*Your assignment*.
Copy out the first line of the listing and every line after it, exactly, until you have copied the line containing "9px; letter-spacing: .5px;".

*Input*.
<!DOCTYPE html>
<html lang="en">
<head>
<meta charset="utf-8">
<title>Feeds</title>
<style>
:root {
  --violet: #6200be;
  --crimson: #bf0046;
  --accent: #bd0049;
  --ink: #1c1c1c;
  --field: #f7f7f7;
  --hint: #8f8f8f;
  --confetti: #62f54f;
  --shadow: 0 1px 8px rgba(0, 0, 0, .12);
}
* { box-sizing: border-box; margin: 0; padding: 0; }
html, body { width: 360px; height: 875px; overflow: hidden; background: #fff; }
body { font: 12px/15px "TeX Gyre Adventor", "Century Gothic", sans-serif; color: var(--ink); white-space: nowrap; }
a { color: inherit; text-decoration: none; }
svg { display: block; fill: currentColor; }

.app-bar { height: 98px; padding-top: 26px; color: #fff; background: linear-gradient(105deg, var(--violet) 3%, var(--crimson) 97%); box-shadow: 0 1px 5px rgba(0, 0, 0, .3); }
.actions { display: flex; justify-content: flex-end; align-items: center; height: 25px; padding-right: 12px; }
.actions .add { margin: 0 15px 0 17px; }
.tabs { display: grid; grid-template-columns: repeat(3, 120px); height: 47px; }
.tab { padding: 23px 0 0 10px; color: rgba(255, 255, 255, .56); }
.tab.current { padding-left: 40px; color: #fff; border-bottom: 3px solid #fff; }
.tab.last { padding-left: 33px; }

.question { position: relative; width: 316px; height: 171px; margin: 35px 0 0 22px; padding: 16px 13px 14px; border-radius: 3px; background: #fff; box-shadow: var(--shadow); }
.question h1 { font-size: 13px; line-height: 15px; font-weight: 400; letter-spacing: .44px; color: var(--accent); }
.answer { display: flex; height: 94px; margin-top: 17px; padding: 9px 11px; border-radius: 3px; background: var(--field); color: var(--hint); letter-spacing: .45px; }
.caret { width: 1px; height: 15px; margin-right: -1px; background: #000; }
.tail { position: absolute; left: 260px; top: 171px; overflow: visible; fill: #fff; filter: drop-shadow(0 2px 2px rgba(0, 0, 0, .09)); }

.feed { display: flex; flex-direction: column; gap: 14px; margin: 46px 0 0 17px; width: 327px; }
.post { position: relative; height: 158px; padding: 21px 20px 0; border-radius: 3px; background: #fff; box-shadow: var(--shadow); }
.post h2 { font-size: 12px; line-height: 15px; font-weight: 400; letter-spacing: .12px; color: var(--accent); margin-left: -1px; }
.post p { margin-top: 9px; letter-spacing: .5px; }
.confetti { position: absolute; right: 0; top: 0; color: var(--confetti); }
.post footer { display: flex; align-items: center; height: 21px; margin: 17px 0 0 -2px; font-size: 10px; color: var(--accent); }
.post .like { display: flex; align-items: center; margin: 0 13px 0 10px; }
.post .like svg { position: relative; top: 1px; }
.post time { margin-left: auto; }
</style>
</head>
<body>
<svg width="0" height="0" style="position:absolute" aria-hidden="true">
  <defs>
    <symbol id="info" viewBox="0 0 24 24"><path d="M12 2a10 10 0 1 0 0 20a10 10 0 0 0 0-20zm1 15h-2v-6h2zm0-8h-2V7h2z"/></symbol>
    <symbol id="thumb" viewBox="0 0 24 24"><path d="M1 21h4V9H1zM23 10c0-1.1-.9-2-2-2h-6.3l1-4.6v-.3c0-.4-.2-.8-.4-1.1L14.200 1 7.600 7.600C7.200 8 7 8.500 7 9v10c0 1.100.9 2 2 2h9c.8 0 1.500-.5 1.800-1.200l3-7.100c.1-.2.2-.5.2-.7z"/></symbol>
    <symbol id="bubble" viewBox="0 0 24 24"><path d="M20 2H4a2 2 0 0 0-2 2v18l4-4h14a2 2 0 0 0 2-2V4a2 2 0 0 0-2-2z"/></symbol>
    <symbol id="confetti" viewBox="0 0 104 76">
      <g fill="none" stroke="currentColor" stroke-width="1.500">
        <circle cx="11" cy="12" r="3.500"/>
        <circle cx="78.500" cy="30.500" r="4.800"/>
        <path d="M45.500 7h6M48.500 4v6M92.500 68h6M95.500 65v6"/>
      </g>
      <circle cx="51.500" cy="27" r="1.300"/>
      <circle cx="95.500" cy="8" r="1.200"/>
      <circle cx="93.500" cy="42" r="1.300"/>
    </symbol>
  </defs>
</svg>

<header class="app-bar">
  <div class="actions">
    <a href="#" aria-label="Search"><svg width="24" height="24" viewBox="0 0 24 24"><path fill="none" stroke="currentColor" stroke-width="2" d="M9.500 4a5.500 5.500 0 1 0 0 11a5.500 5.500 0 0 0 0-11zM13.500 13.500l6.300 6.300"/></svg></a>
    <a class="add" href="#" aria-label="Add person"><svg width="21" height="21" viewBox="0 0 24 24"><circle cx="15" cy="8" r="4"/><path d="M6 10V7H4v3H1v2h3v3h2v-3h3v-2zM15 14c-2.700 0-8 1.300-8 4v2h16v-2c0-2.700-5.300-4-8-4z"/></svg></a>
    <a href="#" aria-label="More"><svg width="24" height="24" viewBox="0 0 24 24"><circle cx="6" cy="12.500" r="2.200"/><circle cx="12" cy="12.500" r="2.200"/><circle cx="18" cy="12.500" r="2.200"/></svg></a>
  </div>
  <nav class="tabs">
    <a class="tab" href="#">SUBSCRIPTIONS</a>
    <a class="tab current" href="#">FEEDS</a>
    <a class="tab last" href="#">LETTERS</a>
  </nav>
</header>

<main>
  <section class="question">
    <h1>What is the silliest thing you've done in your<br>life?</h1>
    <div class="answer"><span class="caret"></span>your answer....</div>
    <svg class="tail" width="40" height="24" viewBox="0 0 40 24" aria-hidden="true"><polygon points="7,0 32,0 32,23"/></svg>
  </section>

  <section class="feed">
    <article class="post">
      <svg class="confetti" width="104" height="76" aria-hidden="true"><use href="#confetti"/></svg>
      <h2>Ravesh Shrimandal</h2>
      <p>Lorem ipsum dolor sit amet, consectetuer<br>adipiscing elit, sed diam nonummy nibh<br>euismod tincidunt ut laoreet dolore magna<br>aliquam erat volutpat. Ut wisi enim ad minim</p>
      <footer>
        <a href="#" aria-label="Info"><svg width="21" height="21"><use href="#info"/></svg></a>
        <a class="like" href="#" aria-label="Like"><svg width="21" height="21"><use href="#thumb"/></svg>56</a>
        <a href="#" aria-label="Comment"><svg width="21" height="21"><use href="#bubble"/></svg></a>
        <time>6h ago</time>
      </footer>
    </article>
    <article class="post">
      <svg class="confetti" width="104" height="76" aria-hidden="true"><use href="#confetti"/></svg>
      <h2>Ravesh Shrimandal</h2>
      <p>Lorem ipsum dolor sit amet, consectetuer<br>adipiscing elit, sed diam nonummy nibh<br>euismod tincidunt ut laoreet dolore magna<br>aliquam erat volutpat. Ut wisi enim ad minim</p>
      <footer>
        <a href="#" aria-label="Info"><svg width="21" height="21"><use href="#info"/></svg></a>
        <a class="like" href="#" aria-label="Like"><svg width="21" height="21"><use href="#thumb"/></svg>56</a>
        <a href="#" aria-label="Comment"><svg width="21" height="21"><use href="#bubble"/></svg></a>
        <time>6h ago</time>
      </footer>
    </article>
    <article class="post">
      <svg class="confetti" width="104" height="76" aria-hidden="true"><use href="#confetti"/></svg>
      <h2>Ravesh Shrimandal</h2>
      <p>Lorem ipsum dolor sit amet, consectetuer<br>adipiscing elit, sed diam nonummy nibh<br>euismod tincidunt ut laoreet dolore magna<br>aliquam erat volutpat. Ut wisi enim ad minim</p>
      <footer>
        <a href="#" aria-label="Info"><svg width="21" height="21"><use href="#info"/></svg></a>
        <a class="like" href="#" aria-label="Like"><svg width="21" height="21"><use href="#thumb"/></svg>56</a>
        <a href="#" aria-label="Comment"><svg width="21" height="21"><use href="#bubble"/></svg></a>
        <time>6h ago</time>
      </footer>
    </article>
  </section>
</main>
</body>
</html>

*Task answer*.
<!DOCTYPE html>
<html lang="en">
<head>
<meta charset="utf-8">
<title>Feeds</title>
<style>
:root {
  --violet: #6200be;
  --crimson: #bf0046;
  --accent: #bd0049;
  --ink: #1c1c1c;
  --field: #f7f7f7;
  --hint: #8f8f8f;
  --confetti: #62f54f;
  --shadow: 0 1px 8px rgba(0, 0, 0, .12);
}
* { box-sizing: border-box; margin: 0; padding: 0; }
html, body { width: 360px; height: 875px; overflow: hidden; background: #fff; }
body { font: 12px/15px "TeX Gyre Adventor", "Century Gothic", sans-serif; color: var(--ink); white-space: nowrap; }
a { color: inherit; text-decoration: none; }
svg { display: block; fill: currentColor; }

.app-bar { height: 98px; padding-top: 26px; color: #fff; background: linear-gradient(105deg, var(--violet) 3%, var(--crimson) 97%); box-shadow: 0 1px 5px rgba(0, 0, 0, .3); }
.actions { display: flex; justify-content: flex-end; align-items: center; height: 25px; padding-right: 12px; }
.actions .add { margin: 0 15px 0 17px; }
.tabs { display: grid; grid-template-columns: repeat(3, 120px); height: 47px; }
.tab { padding: 23px 0 0 10px; color: rgba(255, 255, 255, .56); }
.tab.current { padding-left: 40px; color: #fff; border-bottom: 3px solid #fff; }
.tab.last { padding-left: 33px; }

.question { position: relative; width: 316px; height: 171px; margin: 35px 0 0 22px; padding: 16px 13px 14px; border-radius: 3px; background: #fff; box-shadow: var(--shadow); }
.question h1 { font-size: 13px; line-height: 15px; font-weight: 400; letter-spacing: .44px; color: var(--accent); }
.answer { display: flex; height: 94px; margin-top: 17px; padding: 9px 11px; border-radius: 3px; background: var(--field); color: var(--hint); letter-spacing: .45px; }
.caret { width: 1px; height: 15px; margin-right: -1px; background: #000; }
.tail { position: absolute; left: 260px; top: 171px; overflow: visible; fill: #fff; filter: drop-shadow(0 2px 2px rgba(0, 0, 0, .09)); }

.feed { display: flex; flex-direction: column; gap: 14px; margin: 46px 0 0 17px; width: 327px; }
.post { position: relative; height: 158px; padding: 21px 20px 0; border-radius: 3px; background: #fff; box-shadow: var(--shadow); }
.post h2 { font-size: 12px; line-height: 15px; font-weight: 400; letter-spacing: .12px; color: var(--accent); margin-left: -1px; }
.post p { margin-top: 9px; letter-spacing: .5px; }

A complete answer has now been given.